**Exercise aim**
Match the word "scale". Return each line of the data below where it appears.

(Records Opens)

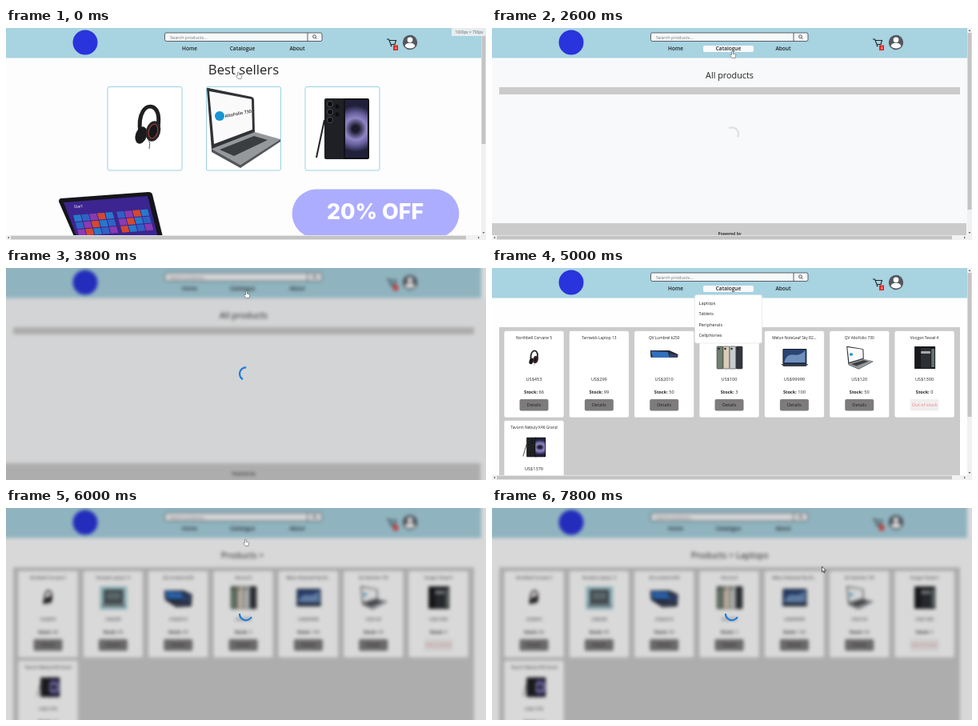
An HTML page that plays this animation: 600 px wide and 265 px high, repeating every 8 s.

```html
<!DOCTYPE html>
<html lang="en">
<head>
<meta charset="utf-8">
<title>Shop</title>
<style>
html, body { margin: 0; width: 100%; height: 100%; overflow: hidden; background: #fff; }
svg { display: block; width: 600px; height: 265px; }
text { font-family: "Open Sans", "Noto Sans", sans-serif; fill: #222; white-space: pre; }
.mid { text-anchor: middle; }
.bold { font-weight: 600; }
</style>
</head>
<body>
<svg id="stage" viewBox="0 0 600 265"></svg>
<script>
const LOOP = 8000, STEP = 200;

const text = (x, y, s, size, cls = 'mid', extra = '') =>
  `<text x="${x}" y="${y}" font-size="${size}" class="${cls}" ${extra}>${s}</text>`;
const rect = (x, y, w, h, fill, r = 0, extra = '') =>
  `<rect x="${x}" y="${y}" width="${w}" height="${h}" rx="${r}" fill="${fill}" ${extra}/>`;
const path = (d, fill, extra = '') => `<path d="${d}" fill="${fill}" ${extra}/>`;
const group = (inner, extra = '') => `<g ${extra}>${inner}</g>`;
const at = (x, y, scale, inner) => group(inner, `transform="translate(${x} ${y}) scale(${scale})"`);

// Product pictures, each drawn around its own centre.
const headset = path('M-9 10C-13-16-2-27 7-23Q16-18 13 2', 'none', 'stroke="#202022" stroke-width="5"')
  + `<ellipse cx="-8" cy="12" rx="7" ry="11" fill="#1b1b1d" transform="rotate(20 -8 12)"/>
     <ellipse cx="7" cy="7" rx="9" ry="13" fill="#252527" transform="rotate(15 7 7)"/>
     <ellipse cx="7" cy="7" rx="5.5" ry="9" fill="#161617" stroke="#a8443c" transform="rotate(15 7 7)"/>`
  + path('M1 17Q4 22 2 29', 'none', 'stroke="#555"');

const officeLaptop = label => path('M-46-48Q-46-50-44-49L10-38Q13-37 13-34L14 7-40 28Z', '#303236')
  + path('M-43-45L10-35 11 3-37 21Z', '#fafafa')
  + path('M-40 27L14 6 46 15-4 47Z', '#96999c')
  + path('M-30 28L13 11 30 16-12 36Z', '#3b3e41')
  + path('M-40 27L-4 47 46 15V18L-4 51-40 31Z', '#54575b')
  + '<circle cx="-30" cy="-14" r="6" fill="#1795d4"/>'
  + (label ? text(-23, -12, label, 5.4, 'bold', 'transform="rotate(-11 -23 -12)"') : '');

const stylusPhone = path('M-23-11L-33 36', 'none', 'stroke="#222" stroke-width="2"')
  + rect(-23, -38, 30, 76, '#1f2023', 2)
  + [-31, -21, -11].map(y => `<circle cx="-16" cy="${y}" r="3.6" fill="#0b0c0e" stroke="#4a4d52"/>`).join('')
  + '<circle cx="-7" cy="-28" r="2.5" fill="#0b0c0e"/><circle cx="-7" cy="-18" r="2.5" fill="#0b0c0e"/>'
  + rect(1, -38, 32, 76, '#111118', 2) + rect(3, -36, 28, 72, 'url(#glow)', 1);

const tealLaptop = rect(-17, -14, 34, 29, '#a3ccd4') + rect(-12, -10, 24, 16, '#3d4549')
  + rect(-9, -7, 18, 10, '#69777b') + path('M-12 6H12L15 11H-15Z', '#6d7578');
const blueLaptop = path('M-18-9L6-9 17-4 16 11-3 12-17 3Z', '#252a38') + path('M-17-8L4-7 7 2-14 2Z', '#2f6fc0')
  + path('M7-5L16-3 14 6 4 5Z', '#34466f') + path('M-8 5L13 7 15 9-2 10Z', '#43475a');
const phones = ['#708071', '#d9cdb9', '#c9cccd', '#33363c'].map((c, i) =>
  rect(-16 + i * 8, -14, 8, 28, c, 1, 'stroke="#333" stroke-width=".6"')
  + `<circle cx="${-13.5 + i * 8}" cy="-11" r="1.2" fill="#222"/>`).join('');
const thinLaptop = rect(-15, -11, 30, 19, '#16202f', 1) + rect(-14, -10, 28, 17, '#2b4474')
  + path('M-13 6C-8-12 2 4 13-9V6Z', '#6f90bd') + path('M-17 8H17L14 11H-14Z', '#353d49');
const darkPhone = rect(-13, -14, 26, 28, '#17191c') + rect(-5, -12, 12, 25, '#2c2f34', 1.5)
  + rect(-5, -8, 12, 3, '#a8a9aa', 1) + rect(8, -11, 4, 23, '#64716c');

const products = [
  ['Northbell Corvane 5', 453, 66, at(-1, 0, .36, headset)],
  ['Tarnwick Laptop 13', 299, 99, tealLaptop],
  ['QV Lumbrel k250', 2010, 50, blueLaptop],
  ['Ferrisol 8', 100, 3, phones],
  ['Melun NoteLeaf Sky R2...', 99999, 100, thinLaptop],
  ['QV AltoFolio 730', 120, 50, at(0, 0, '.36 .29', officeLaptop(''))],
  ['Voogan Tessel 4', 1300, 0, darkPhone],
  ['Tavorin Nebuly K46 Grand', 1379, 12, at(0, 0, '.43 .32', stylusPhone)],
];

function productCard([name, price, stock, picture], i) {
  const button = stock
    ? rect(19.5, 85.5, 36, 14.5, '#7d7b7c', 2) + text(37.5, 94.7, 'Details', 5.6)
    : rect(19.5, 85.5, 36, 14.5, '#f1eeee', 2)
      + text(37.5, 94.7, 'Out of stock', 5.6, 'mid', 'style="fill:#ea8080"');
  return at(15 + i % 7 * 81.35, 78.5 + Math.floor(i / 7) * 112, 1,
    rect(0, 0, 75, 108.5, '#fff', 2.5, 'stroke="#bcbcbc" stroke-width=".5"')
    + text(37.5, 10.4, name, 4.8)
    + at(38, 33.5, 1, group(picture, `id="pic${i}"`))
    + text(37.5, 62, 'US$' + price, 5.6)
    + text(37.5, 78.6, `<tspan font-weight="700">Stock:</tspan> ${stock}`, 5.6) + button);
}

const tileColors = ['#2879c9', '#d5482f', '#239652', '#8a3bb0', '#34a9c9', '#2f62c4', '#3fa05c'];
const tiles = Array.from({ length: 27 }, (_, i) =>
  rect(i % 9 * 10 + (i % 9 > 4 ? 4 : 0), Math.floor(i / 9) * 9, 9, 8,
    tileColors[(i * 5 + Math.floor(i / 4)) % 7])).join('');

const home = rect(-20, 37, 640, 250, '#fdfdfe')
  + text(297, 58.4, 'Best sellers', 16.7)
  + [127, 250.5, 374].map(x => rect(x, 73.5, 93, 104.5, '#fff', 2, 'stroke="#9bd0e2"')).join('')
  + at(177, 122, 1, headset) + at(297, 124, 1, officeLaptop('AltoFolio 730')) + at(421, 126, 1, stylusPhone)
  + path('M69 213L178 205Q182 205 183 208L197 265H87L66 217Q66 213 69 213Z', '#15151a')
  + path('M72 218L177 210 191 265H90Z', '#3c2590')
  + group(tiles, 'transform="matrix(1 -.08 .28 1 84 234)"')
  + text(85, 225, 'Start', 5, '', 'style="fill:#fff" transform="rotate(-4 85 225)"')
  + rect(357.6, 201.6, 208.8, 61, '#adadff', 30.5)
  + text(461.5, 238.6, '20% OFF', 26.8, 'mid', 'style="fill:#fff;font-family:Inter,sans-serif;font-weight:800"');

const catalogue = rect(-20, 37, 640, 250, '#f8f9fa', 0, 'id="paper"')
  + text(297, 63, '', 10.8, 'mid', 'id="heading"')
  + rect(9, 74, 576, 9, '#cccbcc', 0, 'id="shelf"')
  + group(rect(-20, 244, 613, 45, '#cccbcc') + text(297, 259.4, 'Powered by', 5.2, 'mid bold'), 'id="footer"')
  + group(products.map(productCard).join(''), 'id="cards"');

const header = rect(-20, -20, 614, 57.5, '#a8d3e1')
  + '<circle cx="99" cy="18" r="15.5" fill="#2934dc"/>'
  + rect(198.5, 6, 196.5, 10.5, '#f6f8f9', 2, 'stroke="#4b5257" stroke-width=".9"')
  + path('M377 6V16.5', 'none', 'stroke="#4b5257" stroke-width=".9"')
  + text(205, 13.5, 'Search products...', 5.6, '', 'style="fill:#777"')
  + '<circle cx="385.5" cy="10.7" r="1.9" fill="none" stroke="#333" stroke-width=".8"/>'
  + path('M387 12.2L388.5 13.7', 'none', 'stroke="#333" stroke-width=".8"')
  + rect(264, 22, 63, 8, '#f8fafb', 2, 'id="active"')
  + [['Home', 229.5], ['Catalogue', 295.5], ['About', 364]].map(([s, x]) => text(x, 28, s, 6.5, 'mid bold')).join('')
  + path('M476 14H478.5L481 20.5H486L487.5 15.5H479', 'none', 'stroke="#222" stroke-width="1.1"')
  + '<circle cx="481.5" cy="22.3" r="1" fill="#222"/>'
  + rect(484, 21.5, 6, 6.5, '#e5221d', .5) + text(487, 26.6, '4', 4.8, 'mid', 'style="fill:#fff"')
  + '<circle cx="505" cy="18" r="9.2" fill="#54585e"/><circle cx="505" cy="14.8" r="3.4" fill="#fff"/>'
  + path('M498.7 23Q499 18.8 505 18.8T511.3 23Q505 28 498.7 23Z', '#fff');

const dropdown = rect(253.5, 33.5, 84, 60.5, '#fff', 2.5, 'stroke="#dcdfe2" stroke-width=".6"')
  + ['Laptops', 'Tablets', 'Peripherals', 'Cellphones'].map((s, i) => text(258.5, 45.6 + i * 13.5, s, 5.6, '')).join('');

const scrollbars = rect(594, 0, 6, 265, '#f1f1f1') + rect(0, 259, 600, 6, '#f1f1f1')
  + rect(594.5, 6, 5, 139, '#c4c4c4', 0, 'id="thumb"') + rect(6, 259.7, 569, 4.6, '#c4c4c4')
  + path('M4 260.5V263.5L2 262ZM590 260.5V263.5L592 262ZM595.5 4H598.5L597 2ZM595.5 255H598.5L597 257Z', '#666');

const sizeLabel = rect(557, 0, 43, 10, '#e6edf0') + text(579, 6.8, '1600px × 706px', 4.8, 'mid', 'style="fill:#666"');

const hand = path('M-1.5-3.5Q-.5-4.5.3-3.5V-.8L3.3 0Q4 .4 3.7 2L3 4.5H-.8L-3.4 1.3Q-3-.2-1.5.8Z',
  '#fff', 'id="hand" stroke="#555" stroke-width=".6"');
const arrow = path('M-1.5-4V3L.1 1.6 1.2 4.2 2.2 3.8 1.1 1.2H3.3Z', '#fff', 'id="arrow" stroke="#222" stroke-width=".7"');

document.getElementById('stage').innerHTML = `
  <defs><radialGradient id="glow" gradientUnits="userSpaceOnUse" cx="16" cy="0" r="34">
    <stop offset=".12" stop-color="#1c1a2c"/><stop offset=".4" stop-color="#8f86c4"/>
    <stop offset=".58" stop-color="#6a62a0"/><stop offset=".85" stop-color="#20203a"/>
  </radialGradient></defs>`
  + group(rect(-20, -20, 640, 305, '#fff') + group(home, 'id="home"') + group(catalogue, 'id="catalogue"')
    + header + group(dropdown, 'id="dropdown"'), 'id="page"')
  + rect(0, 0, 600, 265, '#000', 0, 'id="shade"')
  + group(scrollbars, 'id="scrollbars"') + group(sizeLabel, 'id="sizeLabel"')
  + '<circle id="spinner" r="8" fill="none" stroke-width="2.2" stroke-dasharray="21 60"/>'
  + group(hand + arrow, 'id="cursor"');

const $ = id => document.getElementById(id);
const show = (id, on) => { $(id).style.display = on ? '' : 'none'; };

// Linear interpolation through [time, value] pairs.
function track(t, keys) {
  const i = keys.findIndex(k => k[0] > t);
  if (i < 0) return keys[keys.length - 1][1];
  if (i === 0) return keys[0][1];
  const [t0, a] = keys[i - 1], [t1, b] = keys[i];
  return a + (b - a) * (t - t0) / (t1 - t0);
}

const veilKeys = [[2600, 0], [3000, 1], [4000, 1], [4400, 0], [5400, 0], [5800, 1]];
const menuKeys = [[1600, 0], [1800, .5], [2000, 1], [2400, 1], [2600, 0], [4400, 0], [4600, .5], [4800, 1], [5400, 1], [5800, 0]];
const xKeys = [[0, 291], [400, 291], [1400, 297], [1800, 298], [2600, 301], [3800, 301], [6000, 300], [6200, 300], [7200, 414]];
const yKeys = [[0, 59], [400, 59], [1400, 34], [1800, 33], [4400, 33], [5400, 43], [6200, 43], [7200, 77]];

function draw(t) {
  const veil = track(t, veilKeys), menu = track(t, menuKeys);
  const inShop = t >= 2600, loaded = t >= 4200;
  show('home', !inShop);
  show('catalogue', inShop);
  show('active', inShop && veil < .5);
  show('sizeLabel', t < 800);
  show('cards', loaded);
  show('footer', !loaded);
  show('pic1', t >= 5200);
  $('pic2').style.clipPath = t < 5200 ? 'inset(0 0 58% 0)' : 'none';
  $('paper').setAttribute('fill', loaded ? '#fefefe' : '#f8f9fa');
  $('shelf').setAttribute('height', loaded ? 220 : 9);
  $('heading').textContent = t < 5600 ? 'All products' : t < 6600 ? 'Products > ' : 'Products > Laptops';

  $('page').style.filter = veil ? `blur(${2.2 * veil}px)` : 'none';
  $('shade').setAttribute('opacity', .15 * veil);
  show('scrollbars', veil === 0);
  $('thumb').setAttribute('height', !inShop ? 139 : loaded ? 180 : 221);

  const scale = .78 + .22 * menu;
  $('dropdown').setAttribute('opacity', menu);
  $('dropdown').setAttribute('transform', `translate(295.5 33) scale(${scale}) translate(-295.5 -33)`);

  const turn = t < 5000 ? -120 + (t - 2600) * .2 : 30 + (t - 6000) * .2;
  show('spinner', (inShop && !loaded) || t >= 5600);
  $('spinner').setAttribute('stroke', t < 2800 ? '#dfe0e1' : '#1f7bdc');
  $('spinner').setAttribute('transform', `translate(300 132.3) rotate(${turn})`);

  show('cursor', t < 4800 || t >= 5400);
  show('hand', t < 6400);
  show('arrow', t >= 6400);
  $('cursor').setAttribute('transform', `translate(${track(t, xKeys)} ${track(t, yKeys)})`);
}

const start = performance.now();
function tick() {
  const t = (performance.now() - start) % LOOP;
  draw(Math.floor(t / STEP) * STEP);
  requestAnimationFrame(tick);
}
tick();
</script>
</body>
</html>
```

(Records Closes)

**Output for this exercise**
const at = (x, y, scale, inner) => group(inner, `transform="translate(${x} ${y}) scale(${scale})"`);
  const scale = .78 + .22 * menu;
  $('dropdown').setAttribute('transform', `translate(295.5 33) scale(${scale}) translate(-295.5 -33)`);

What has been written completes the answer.